AFL-CIO Seeks Partnership With GE's 'Neutron Jack'
Could "Neutron Jack" Welch be labor's partner? John Sweeney sees the CEO of General Electric, famed for cutting jobs and amassing profits, that way. Labor Notes has learned that Sweeney is quietly discussing with Welch the founding of a national "Economic Leadership Dialogue on Citizenship" between corporate executives and union officials, with himself and Welch as co- chairs.
Organized by the AFL-CIO's Corporate Affairs Department, the meetings between corporate leaders and union leaders are to be "private conversations," said department director Nancy Mills.
It is "unfortunate," Mills added, that word has gotten out about the proposed dialogue, which is still in its beginning stages. "The fact that they're meeting would not necessarily be private," Mills told Labor Notes. "But who's participating and the subject matter would be private until they decided it made sense to communicate it."
A letter written by Sweeney explains his rationale for the meetings. "The failure of American business and labor leaders to engage each other directly in a search for common purpose threatens to leave our nation a future that neither of us will proudly claim as our legacy to the next generation," it says. "I think we must take steps to avert that outcome."
The objectives of the dialogue include, Sweeney says, "deepening of the participants' understanding of the unities and differences between labor and business on issues related to our nation's strategic interests" and "a process between leaders of labor and leaders of business which will eventually be perceived as a legitimate and high-minded one by other significant stakeholders in the society."
What the meetings are not for, Sweeney says, is for executives to strengthen their collective bargaining relationships with their respective union counterparts.
One of the union leaders on board is Ed Fire, president of the International Union of Electronic Workers, which bargains with GE. Fire told Labor Notes that discussions with Welch had begun well over a year ago, but were put on hold because of contract talks in 1997. "Where we're at now, it's a question of arranging the schedules, making sure the bases are covered, who will serve on the committee," Fire said.
Welch was chosen as co-chair, said Fire, because "he epitomizes-- he's Mr. CEO, let's not kid ourselves. He and John [Sweeney], going back to the time when John was head of SEIU in New York, they worked together on some projects, there's mutual respect there.
"Let's face it: GE made $8.2 billion a year profit," Fire added. "He's got to be doing something right. My complaint is he's not sharing it with us."
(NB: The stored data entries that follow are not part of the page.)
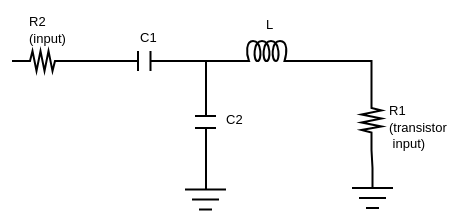
<!DOCTYPE html>
<html lang="en">
<head>
<meta charset="utf-8">
<title>LC matching network</title>
<style>
:root { --paper: #fff; --ink: #000; }
* { margin: 0; box-sizing: border-box; }
html, body { width: 464px; height: 224px; overflow: hidden; background: var(--paper); }
.circuit { position: relative; width: 464px; height: 224px; color: var(--ink); font: 13px/17px "Liberation Sans", Arial, sans-serif; }
.wiring { position: absolute; inset: 0; display: block; fill: none; stroke: var(--ink); stroke-width: 2; stroke-miterlimit: 10; }
.label { position: absolute; white-space: nowrap; }
.label-r2 { left: 29px; top: 13px; }
.label-c1 { left: 140px; top: 29px; }
.label-l { left: 266px; top: 16px; }
.label-c2 { left: 226px; top: 111px; }
.label-r1 { left: 389px; top: 103px; line-height: 16.5px; }
.indent { padding-left: 3.6px; }
</style>
</head>
<body>
<main class="circuit">
  <svg class="wiring" width="464" height="224" viewBox="0 0 464 224" role="img" aria-label="Circuit with R2, C1 and L in series, C2 and R1 to ground">
    <defs>
      <g id="ground"><path d="M-20.5 0H20.5M-13.5 10H13.5M-6.5 20H6.5"/></g>
    </defs>
    <g id="resistor-r2"><path d="M12 61H30L32.5 51L36.5 71L40.5 51L44.5 71L48.5 51L52.5 71L55 61H138"/></g>
    <g id="capacitor-c1"><path d="M138 51V71M150.5 51V71"/></g>
    <g id="inductor-l"><path d="M150.5 61H249C246 53 246 41 253 41C262 41 262 61 257.500 61C253 61 253 41 262 41C271 41 271 61 266.500 61C262 61 262 41 271 41C280 41 280 61 276 61C271 61 271 41 280 41C288 41 287 53 284.500 61H372"/></g>
    <g id="capacitor-c2"><path d="M206 61V116M195 116H216M195 128H216M206 128V189"/></g>
    <g id="resistor-r1"><path d="M371.500 60V108L381.500 110.500L361.500 114.500L381.500 118.500L361.500 122.500L381.500 126.500L361.500 130L371.500 132.500V150L372.500 168V188"/></g>
    <use href="#ground" x="205.500" y="189.500"/>
    <use href="#ground" x="372.500" y="188"/>
  </svg>
  <p class="label label-r2">R2<br>(input)</p>
  <p class="label label-c1">C1</p>
  <p class="label label-l">L</p>
  <p class="label label-c2">C2</p>
  <p class="label label-r1">R1<br>(transistor<br><span class="indent">input)</span></p>
</main>
</body>
</html>
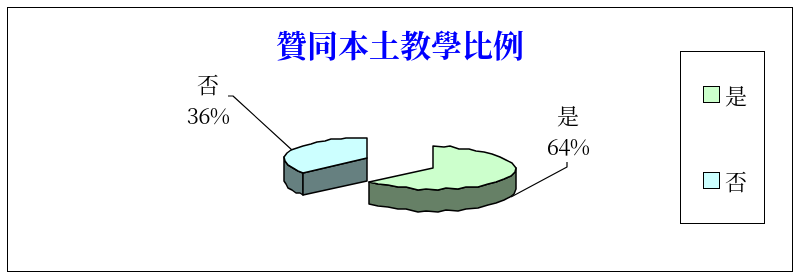
<!DOCTYPE html>
<html lang="zh-Hant">
<head>
<meta charset="utf-8">
<title>贊同本土教學比例</title>
<style>
:root {
  --ink: #000;
  --paper: #fff;
  --title: #00f;
  --yes: #cfc;
  --yes-side: #668066;
  --no: #cff;
  --no-side: #668080;
}
* { box-sizing: border-box; margin: 0; }
html, body { width: 800px; height: 277px; overflow: hidden; background: var(--paper); }
body { font: 22px/31px "Noto Serif CJK TC", "Noto Serif", serif; color: var(--ink); }
.chart { position: relative; width: 800px; height: 277px; }
.frame { position: absolute; left: 7px; top: 7px; width: 786px; height: 265px; border: 1.5px solid var(--ink); }
h1 {
  position: absolute; left: 0; top: 22px; width: 800px;
  font-size: 31px; line-height: 44px; font-weight: 700;
  text-align: center; color: var(--title); white-space: nowrap;
}
.pie { position: absolute; left: 0; top: 0; stroke: var(--ink); stroke-width: 1.5; stroke-linejoin: round; }
.leader { fill: none; stroke-width: 1.2; }
.label { position: absolute; width: 60px; text-align: center; }
.label span { display: block; }
.value { letter-spacing: -0.8px; }
.label-no { left: 178px; top: 68px; }
.label-yes { left: 538px; top: 99px; }
.legend {
  position: absolute; left: 680px; top: 51px; width: 85px; height: 173px;
  padding: 0 0 0 22px; border: 1.3px solid var(--ink); list-style: none;
  display: grid; grid-template-rows: 1fr 1fr;
}
.legend li { display: flex; align-items: center; gap: 5px; }
.swatch { width: 17px; height: 17px; border: 1.6px solid var(--ink); }
.swatch-yes { background: var(--yes); }
.swatch-no { background: var(--no); }
</style>
</head>
<body>
<main class="chart">
  <div class="frame"></div>
  <h1>贊同本土教學比例</h1>

  <svg class="pie" width="800" height="277" viewBox="0 0 800 277" role="img" aria-label="是 64%，否 36%">
    <g class="slice-no">
      <polygon fill="var(--no-side)" points="284,157 285,161 288,165 293,168 298,171 303,173 303,195 300,193 296,193 292,190 288,188 286,184 284,181"/>
      <polygon fill="var(--no-side)" points="303,173 367,158 367,181 303,195"/>
      <polygon fill="var(--no)" points="367,158 367,138 356,138 346,138 341,139 331,139 325,141 317,142 311,144 303,146 297,148 291,150 287,153 284,157 285,161 288,165 293,168 298,171 303,173"/>
    </g>
    <g class="slice-yes">
      <polygon fill="var(--yes-side)" points="369,182 378,184 388,185 398,187 406,187 418,190 426,189 438,190 446,188 458,189 466,187 478,187 488,184 496,182 504,179 511,176 515,172 516,168 516,189 514,194 510,197 504,200 496,203 488,205 478,208 466,209 458,211 446,210 438,212 426,211 418,212 406,209 398,209 388,207 378,206 369,204"/>
      <polygon fill="var(--yes)" points="433,168 433,146 444,147 450,146 459,149 469,149 476,151 484,152 492,154 500,157 506,160 512,163 516,168 515,172 511,176 504,179 496,182 488,184 478,187 466,187 458,189 446,188 438,190 426,189 418,190 406,187 398,187 388,185 378,184 369,182"/>
    </g>
    <polyline class="leader" points="228,96 233,96 292,150"/>
    <polyline class="leader" points="567,162 567,167 511,197"/>
  </svg>

  <p class="label label-no"><span>否</span><span class="value">36%</span></p>
  <p class="label label-yes"><span>是</span><span class="value">64%</span></p>

  <ul class="legend">
    <li><i class="swatch swatch-yes"></i>是</li>
    <li><i class="swatch swatch-no"></i>否</li>
  </ul>
</main>
</body>
</html>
Welch is indeed lionized by his fellow execs for running the most profitable company in America. He is the subject of admiring profiles in business magazines, and is greeted with standing ovations at corporate get-togethers. Not all labor leaders are among his admirers, however.
"Someone should be the poster child of corporate greed in America--and there's no better candidate than Welch," said Jeff Crosby, president of an IUE local representing GE workers in Lynn, Massachusetts. "At GE they have a long-term, 45-year strategy of getting rid of the unions. Some committee's not going to change that."
Steve Tormey of the United Electrical Workers, the second- largest union at GE after the IUE, tells of a gathering of GE managers last year. Welch told the group to be prepared to keep operating if the unions called a strike and vowed that GE would never agree to neutrality in union organizing drives. "We don't need some third party to give people voice," he said. The company has shown the videotape of Welch's remarks at various union plants.
According to Business Week, the union share of GE's U.S. employment has shrunk from 39 percent to 25 percent just since 1991. In 1998 alone, says Tormey, the company has made five major plant closings or transfers of work to non-union or Mexican plants.
As far as GE's "citizenship" is concerned: since 1985 the company has pleaded guilty or been convicted of defrauding the government three times, cheating taxpayers out of tens of millions of dollars in schemes that included bribes and overcharges. And, says Tormey, "GE is always the leader in terms of Superfund [toxic chemical] sites."
In July, EPA Administrator Carol Browner condemned GE for dumping a million tons of PCBs into the Hudson River, making it the largest Superfund cleanup site in the country. The company is trying to avoid paying hundreds of millions of dollars to clean up the area.
Days later, Welch basked in the media limelight as he and Hillary Clinton announced a $5 million GE contribution to restore Thomas Edison's "invention factory" in New Jersey.
Earlier this year, Richard Bensinger, then head of the AFL-CIO Organizing Department but since fired, announced plans for an ambitious, cross-union organizing drive at GE. "Bensinger was talking about $25 million, 50 organizers in Mexico," said Crosby. Those plans seem to have been shelved.